Relevance for India
India has joined the launch of the IPEF and signalled its support for this initiative. After three years of walking out of RCEP, India has not been part of any major regional economic institution in the Asia-pacific region. Therefore, IPEF seems to offer India a re-entry for economic engagement in the region. The Indian Prime Minister described IPEF as a “declaration of our collective will to make the region an engine of global economic growth.” According to a statement by the Indian External Affairs Ministry:
“India is keen to collaborate with countries under the IPEF and work towards advancing regional economic connectivity, integration and boosting trade and investment within the region”.
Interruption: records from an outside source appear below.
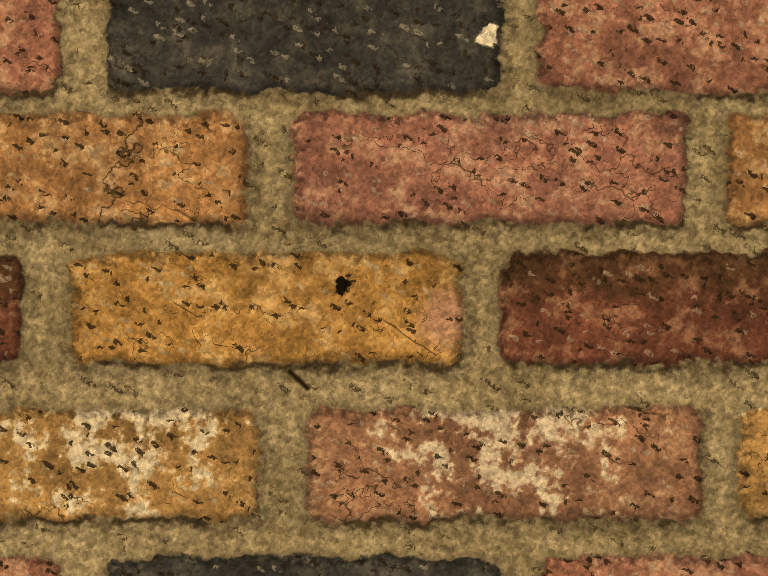
Write a WebGL 2 fragment shader that draws this texture.

```glsl
#version 300 es
precision highp float;
// Weathered brick wall: four courses of long and short bricks in sandy, eroded mortar.
uniform vec2 u_resolution;
out vec4 outColor;

const vec2 TILE = vec2(1.3333, 1.0);
const vec3 MORTAR_DARK = vec3(0.46, 0.37, 0.22);
const vec3 MORTAR_LIGHT = vec3(0.68, 0.56, 0.36);
const vec3 LIME = vec3(0.84, 0.72, 0.52);
const vec3 SOOT = vec3(0.17, 0.12, 0.06);
// Long brick, then short brick, for each course from the top
const vec3 CLAY[8] = vec3[8](
  vec3(0.25, 0.22, 0.17), vec3(0.59, 0.37, 0.25),
  vec3(0.57, 0.36, 0.25), vec3(0.64, 0.43, 0.23),
  vec3(0.64, 0.44, 0.20), vec3(0.44, 0.25, 0.16),
  vec3(0.58, 0.39, 0.25), vec3(0.66, 0.47, 0.24));
const float LIMED[8] = float[8](0.0, 0.12, 0.12, 0.15, 0.15, 0.0, 0.9, 1.0);
const vec4 COURSE_SHIFT = vec4(0.0, -0.021, -0.028, -0.007);
const vec4 SIDE_SHIFT = vec4(0.033, -0.012, -0.033, 0.012);

struct Brick { float dist; int id; vec2 at; };

vec2 hash2(vec2 p) {
  vec3 h = fract(p.xyx * vec3(0.1031, 0.1030, 0.0973));
  h += dot(h, h.yzx + 33.33);
  return fract((h.xx + h.yz) * h.zy);
}

// Nearest distance, second distance and random value of a cell
vec3 cells(vec2 p) {
  vec3 best = vec3(9.0, 9.0, 0.0);
  for (int y = -1; y <= 1; y++)
    for (int x = -1; x <= 1; x++) {
      vec2 cell = floor(p) + vec2(x, y);
      float d = length(cell + hash2(cell) - p);
      if (d < best.x) best = vec3(d, best.x, hash2(cell + 57.0).x);
      else best.y = min(best.y, d);
    }
  return best;
}

// Layered, turned sines, roughly -1 to 1
float waves(vec2 p) {
  float sum = 0.0, amp = 0.55;
  for (int i = 0; i < 5; i++) {
    p = mat2(0.8, 0.6, -0.6, 0.8) * p * 1.7 + 1.3;
    sum += amp * sin(p.x + 1.6 * sin(p.y * 0.9 + sum));
    amp *= 0.62;
  }
  return sum;
}

float roundBox(vec2 p, vec2 halfSize, float r) {
  vec2 e = abs(p) - halfSize + r;
  return length(max(e, 0.0)) + min(max(e.x, e.y), 0.0) - r;
}

float segment(vec2 p, vec2 a, vec2 b) {
  vec2 ab = b - a;
  return length(p - a - ab * clamp(dot(p - a, ab) / dot(ab, ab), 0.0, 1.0));
}

float cover(float d, float soft) { return 1.0 - smoothstep(-soft, soft, d); }

// Nearest brick, wrapping at the tile borders
Brick nearestBrick(vec2 p) {
  Brick best = Brick(9.0, 0, vec2(0.0));
  for (int i = 0; i < 8; i++) {
    int row = i / 2;
    float isShort = float(i % 2);
    vec2 center = vec2(mix(0.495, 0.863, float(row % 2)) + SIDE_SHIFT[row] + 0.658 * isShort,
                       0.0625 + 0.25 * float(row) + COURSE_SHIFT[row]);
    vec2 at = p - center;
    at -= TILE * floor(at / TILE + 0.5);
    float d = roundBox(at, vec2(mix(0.340, 0.250, isShort), 0.095), 0.026);
    if (d < best.dist) best = Brick(d, i, at);
  }
  return best;
}

vec3 mortarColor(float broad, float middle, float fine) {
  return mix(MORTAR_DARK, MORTAR_LIGHT, clamp(0.58 + 0.22 * broad + 0.22 * middle + 0.2 * fine, 0.0, 1.0));
}

vec3 brickColor(Brick b, vec2 p, float broad, float middle, float fine, float soft) {
  vec3 col = CLAY[b.id] * (1.0 + 0.14 * broad + 0.14 * middle);
  // Sandy film and pale lime bloom
  col = mix(col, MORTAR_LIGHT, 0.28 * smoothstep(0.1, 0.9, middle + 0.5 * fine) * (b.id == 0 ? 0.3 : 1.0));
  float bloom = 0.35 - 5.0 * abs(b.at.x - 0.02) * abs(b.at.x) * 2.5 - 3.0 * b.at.y + 0.6 * middle + 0.3 * fine;
  col = mix(col, LIME, LIMED[b.id] * 0.85 * smoothstep(0.1, 0.65, bloom));
  // Scorched top of the deep red brick, pink end of the ochre one
  if (b.id == 5) col = mix(col, SOOT * 1.5, 0.6 * smoothstep(0.01, -0.07, b.at.y + 0.03 * middle));
  if (b.id == 4) col = mix(col, vec3(0.72, 0.50, 0.36), 0.7 * cover(length(b.at - vec2(0.31, 0.02)) - 0.045, 0.025));
  // Split through the short ochre brick
  if (b.id == 3) {
    float split = abs(b.at.x - 0.035 + 0.3 * b.at.y + 0.014 * middle);
    col = mix(col, SOOT, 0.85 * cover(split - 0.002, 0.002 + soft));
  }
  // Fine cracks, pits and pale specks
  vec3 plate = cells(p * vec2(9.0, 15.0) + 0.35 * middle);
  col = mix(col, SOOT, 0.6 * cover(plate.y - plate.x - 0.025, 0.03) * smoothstep(0.1, 0.6, broad));
  vec3 pit = cells(p * vec2(42.0, 58.0) + 0.3 * fine);
  float spot = cover(pit.x - 0.24, 0.1);
  col = mix(col, SOOT, 0.8 * spot * step(0.76, pit.z));
  col = mix(col, LIME * 0.8, 0.5 * spot * step(pit.z, 0.16));
  return col * mix(0.72, 1.0, smoothstep(0.0, 0.018, -b.dist + 0.005 * fine));
}

void main() {
  vec2 p = gl_FragCoord.xy / u_resolution;
  p = vec2(p.x, 1.0 - p.y) * TILE;
  float soft = 1.0 / u_resolution.y;
  float broad = waves(p * 7.0), middle = waves(p * 27.0 + 7.0), fine = waves(p * 105.0 + 3.0);
  vec2 worn = p + 0.008 * vec2(middle, waves(p * 22.0 + 40.0)) + 0.003 * fine;
  Brick b = nearestBrick(worn);

  // Mortar, with shade below and beside each brick
  vec3 col = mortarColor(broad, middle, fine);
  float overhang = nearestBrick(worn - vec2(0.003, 0.011)).dist;
  col *= 1.0 - 0.22 * cover(overhang - 0.014, 0.022);
  col = mix(col, SOOT, 0.75 * cover(overhang, 0.006) * smoothstep(-0.5, 0.4, broad + middle));
  vec3 hollow = cells(p * vec2(30.0, 46.0) + 0.4 * fine);
  col = mix(col, SOOT, 0.6 * cover(hollow.x - 0.2, 0.12) * step(0.87, hollow.z));
  col = mix(col, brickColor(b, p, broad, middle, fine, soft), cover(b.dist, 0.002 + soft));

  // Single hole, gouge and lime chip
  col = mix(col, SOOT * 0.6, cover(length(p - vec2(0.595, 0.497)) - 0.014 + 0.005 * fine, 0.003));
  col = mix(col, SOOT * 0.8, cover(segment(p, vec2(0.503, 0.645), vec2(0.534, 0.674)) - 0.004, 0.002 + soft));
  col = mix(col, LIME * 1.05, cover(roundBox(worn - vec2(0.849, 0.062), vec2(0.013, 0.021), 0.011), 0.003));

  // Sand grain
  float grain = cells(p * 190.0).z + 0.6 * cells(p * 85.0).z - 0.8;
  outColor = vec4(col * (1.0 + 0.24 * grain + 0.07 * fine), 1.0);
}
```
On the strategic front, IPEF offers a counter to the economic dependence on China. As the RCEP includes China, IPEF is a collective of strategic allies of the US. It brings the opportunity to work in close collaboration with Quad members and build resilient supply chains and cut down the economic dependency on China.
The flexible nature of the IPEF and its collective stress both on economic prosperity and security interest makes it a unique framework. Though the China-one strategy and initiatives like IPEF is expected to diversify the supply chain of the Asia-Pacific region, China remains centric on the supply chain, even among the members of IPEF. Therefore, going forward, as India seeks to stand strongly in the Indo-Pacific region, IPEF can create confidence with a more concrete plan of economic cooperation among members.
Dr. Javeria Maryam has Ph.D. in Economics from Aligarh Muslim University India. Her doctoral thesis analysed the regional trade relations between India and the rest of the BRICS economies. She has worked as a consultant with KPMG in India, where she has provided research for the sectoral- exports of states. She has also worked at the Center for WTO Studies-A think-tank of the Ministry of Commerce, Government of India. She has undertaken the meticulous analysis of international trade agreements, negotiation proposals, and policy documents to understand economic and political implications at the domestic and international levels.
Views expressed are personal to the author.